“But there are not many people getting drunk and getting in fights. There used to be those kind of people. But now if people run across them they don’t sell them a drink. In the past the old guys would pick a fight with the young people, and some would get in fights with them, but now we don’t have that. But in the past, and now, there were no gang bars here.”
“The oldest bar here is Baboy Hut, a Reggae Bar. I used to go that place often when I was young. Everyone calls the master there, 'O-ne' ('older sister’). They also stay open late.”
Of the traditional bars that feature a flirty Mama-san and a coterie of regulars, only a few are left, including Beni next door, a friendly establishment now running for 37 years. But most of the Mama-san in these bars grew old and retired. Just like Golden Gai in Shinjuku, young owners have come in with a new style of bar management.

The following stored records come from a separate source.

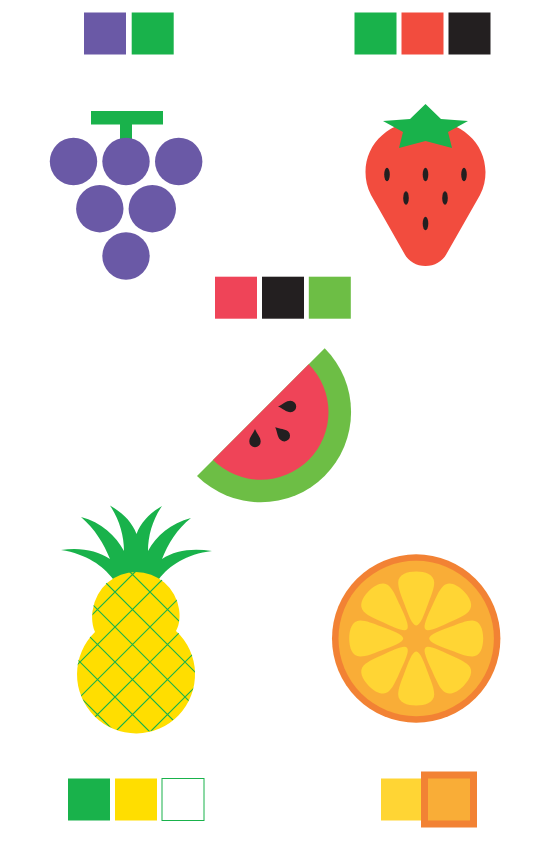
<!DOCTYPE html>
<html lang="en">
<head>
<meta charset="utf-8">
<title>Fruit colour palettes</title>
<style>
:root {
  --purple: #6a59a6;
  --green: #19b24b;
  --red: #f24c3e;
  --black: #231f20;
  --pink: #ef4458;
  --lime: #6dbe45;
  --yellow: #ffde00;
  --pulp: #ffd534;
  --flesh: #f9ad37;
  --peel: #f28234;
  --paper: #ffffff;
}
html, body { margin: 0; background: var(--paper); }
body { width: 550px; height: 847px; overflow: hidden; }
svg { display: block; }
.purple { fill: var(--purple); }
.green { fill: var(--green); }
.red { fill: var(--red); }
.black { fill: var(--black); }
.pink { fill: var(--pink); }
.lime { fill: var(--lime); }
.yellow { fill: var(--yellow); }
.pulp { fill: var(--pulp); }
.flesh { fill: var(--flesh); }
.peel { fill: var(--peel); }
.outline { fill: var(--paper); stroke: var(--green); }
.lattice { fill: none; stroke: var(--green); stroke-width: 1.2; }
</style>
</head>
<body>
<svg width="550" height="847" viewBox="0 0 550 847" role="img" aria-label="Grapes, strawberry, watermelon, pineapple and orange with their colour swatches">
  <defs>
    <rect id="swatch" width="42" height="42"/>
    <circle id="grape" r="23.7"/>
    <ellipse id="strawberry-seed" rx="2.8" ry="6.7"/>
    <path id="melon-seed" d="M0-10C2-5 5.700-2 5.700 2.500A5.700 5.700 0 0 1-5.700 2.500C-5.700-2-2-5 0-10Z"/>
    <path id="segment" d="M0-13C-4-13-8-24-12-35C-15-43-18-50-18-56C-18-64-9-67 0-67C9-67 18-64 18-56C18-50 15-43 12-35C8-24 4-13 0-13Z"/>
    <clipPath id="pineapple-body">
      <circle cx="136" cy="615" r="43.500"/>
      <circle cx="136" cy="674" r="59"/>
    </clipPath>
  </defs>

  <g id="grape-palette">
    <use href="#swatch" x="84" y="12.500" class="purple"/>
    <use href="#swatch" x="131.700" y="12.500" class="green"/>
  </g>
  <g id="grapes">
    <path class="green" d="M91 111H163V124.500H132V140H120V124.500H91Z"/>
    <g class="purple">
      <use href="#grape" x="73.500" y="161.500"/>
      <use href="#grape" x="126" y="161.500"/>
      <use href="#grape" x="178.700" y="161.500"/>
      <use href="#grape" x="99.800" y="208.700"/>
      <use href="#grape" x="152.300" y="208.700"/>
      <use href="#grape" x="126" y="256"/>
    </g>
  </g>

  <g id="strawberry-palette">
    <use href="#swatch" x="354.500" y="12.500" class="green"/>
    <use href="#swatch" x="401.500" y="12.500" class="red"/>
    <use href="#swatch" x="448.500" y="12.500" class="black"/>
  </g>
  <g id="strawberry">
    <path class="red" d="M371 195C367 187 365.500 180 365.500 172C365.500 143 390 120 425.500 120C461 120 485.500 143 485.500 172C485.500 180 484 187 480 195L447 253C443 261 435 266 425.500 266C416 266 408 261 404 253Z"/>
    <polygon class="green" points="425.500,104 441,119 468,121 448,132 452,148 425.500,141 399,148 403,132 383,121 410,119"/>
    <g class="black">
      <use href="#strawberry-seed" x="387" y="174.500"/>
      <use href="#strawberry-seed" x="425.500" y="174.500"/>
      <use href="#strawberry-seed" x="464" y="174.500"/>
      <use href="#strawberry-seed" x="406" y="198"/>
      <use href="#strawberry-seed" x="445" y="198"/>
      <use href="#strawberry-seed" x="425.500" y="223.500"/>
    </g>
  </g>

  <g id="watermelon-palette">
    <use href="#swatch" x="215" y="276.700" class="pink"/>
    <use href="#swatch" x="262" y="276.700" class="black"/>
    <use href="#swatch" x="308.800" y="276.700" class="lime"/>
  </g>
  <g id="watermelon">
    <path class="lime" d="M324.700 348.300A90.200 90.200 0 0 1 197 475.900Z"/>
    <path class="pink" d="M308.700 364.300A67.500 67.500 0 0 1 213 459.900Z"/>
    <g class="black">
      <use href="#melon-seed" transform="translate(255 439)"/>
      <use href="#melon-seed" transform="translate(282.500 434) rotate(-47)"/>
      <use href="#melon-seed" transform="translate(288 406.500) rotate(-90)"/>
    </g>
  </g>

  <g id="pineapple">
    <path class="green" d="M113 579C103 566 87 554 61 550C79 547 97 550 110 559C104 544 95 529 81 517C101 522 116 536 124 551C124 535 119 519 110 505.500C123 513 132 522 136.500 534C141 522 150 513 162 506C153 519 148 535 148 551C156 536 171 523 191 518C177 529 168 544 162 559C175 550 193 548 212 551C186 554 169 566 159 579Z"/>
    <path class="yellow" d="M95 632C91 623 92 612 93 609A43.500 43.500 0 0 1 179 609C180 615 180 624 176 631A59 59 0 1 1 95 632Z"/>
    <g clip-path="url(#pineapple-body)">
      <path class="lattice" d="M60 537L220 697M60 572L220 732M60 607L220 767M60 642L220 802M60 677L180 797M60 502L220 662M220 522L60 682M220 557L60 717M220 592L60 752M220 627L60 787M220 662L90 792M190 517L60 647"/>
    </g>
  </g>
  <g id="pineapple-palette">
    <use href="#swatch" x="68" y="778.500" class="green"/>
    <use href="#swatch" x="115" y="778.500" class="yellow"/>
    <use href="#swatch" x="162" y="778.500" class="outline"/>
  </g>

  <g id="orange" transform="translate(416.200 638.500)">
    <circle class="peel" r="84.200"/>
    <circle class="flesh" r="77.700"/>
    <g class="pulp">
      <use href="#segment"/>
      <use href="#segment" transform="rotate(45)"/>
      <use href="#segment" transform="rotate(90)"/>
      <use href="#segment" transform="rotate(135)"/>
      <use href="#segment" transform="rotate(180)"/>
      <use href="#segment" transform="rotate(225)"/>
      <use href="#segment" transform="rotate(270)"/>
      <use href="#segment" transform="rotate(315)"/>
    </g>
  </g>
  <g id="orange-palette">
    <use href="#swatch" x="381" y="778.500" class="pulp"/>
    <rect x="421" y="771.500" width="56" height="56" class="peel"/>
    <use href="#swatch" x="428" y="778.500" class="flesh"/>
  </g>
</svg>
</body>
</html>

The styles of the bars on Willow Alley are also changing. The old bars were secretive windowless spaces that required some courage to enter. The new bars and restaurants on Willow Alley are largely open-front spaces, inviting new customers inside. Tables and chairs line the alleyway allowing the customer to see and be seen on summer afternoons. Younger customers, especially women, have greatly increased. It looks and feels a bit like a night market in Southeast Asia.
But in many ways, the old urban cultures of “ladder drinking” and the sense of Willow Alley as “an everyday drinking street” have not disappeared. According to one regular in Miruchi, “Even if I don’t drink, sometimes I just take a walk through here before going home.” (James Farrer, Oct. 11, 2016, edited March 14, 2017)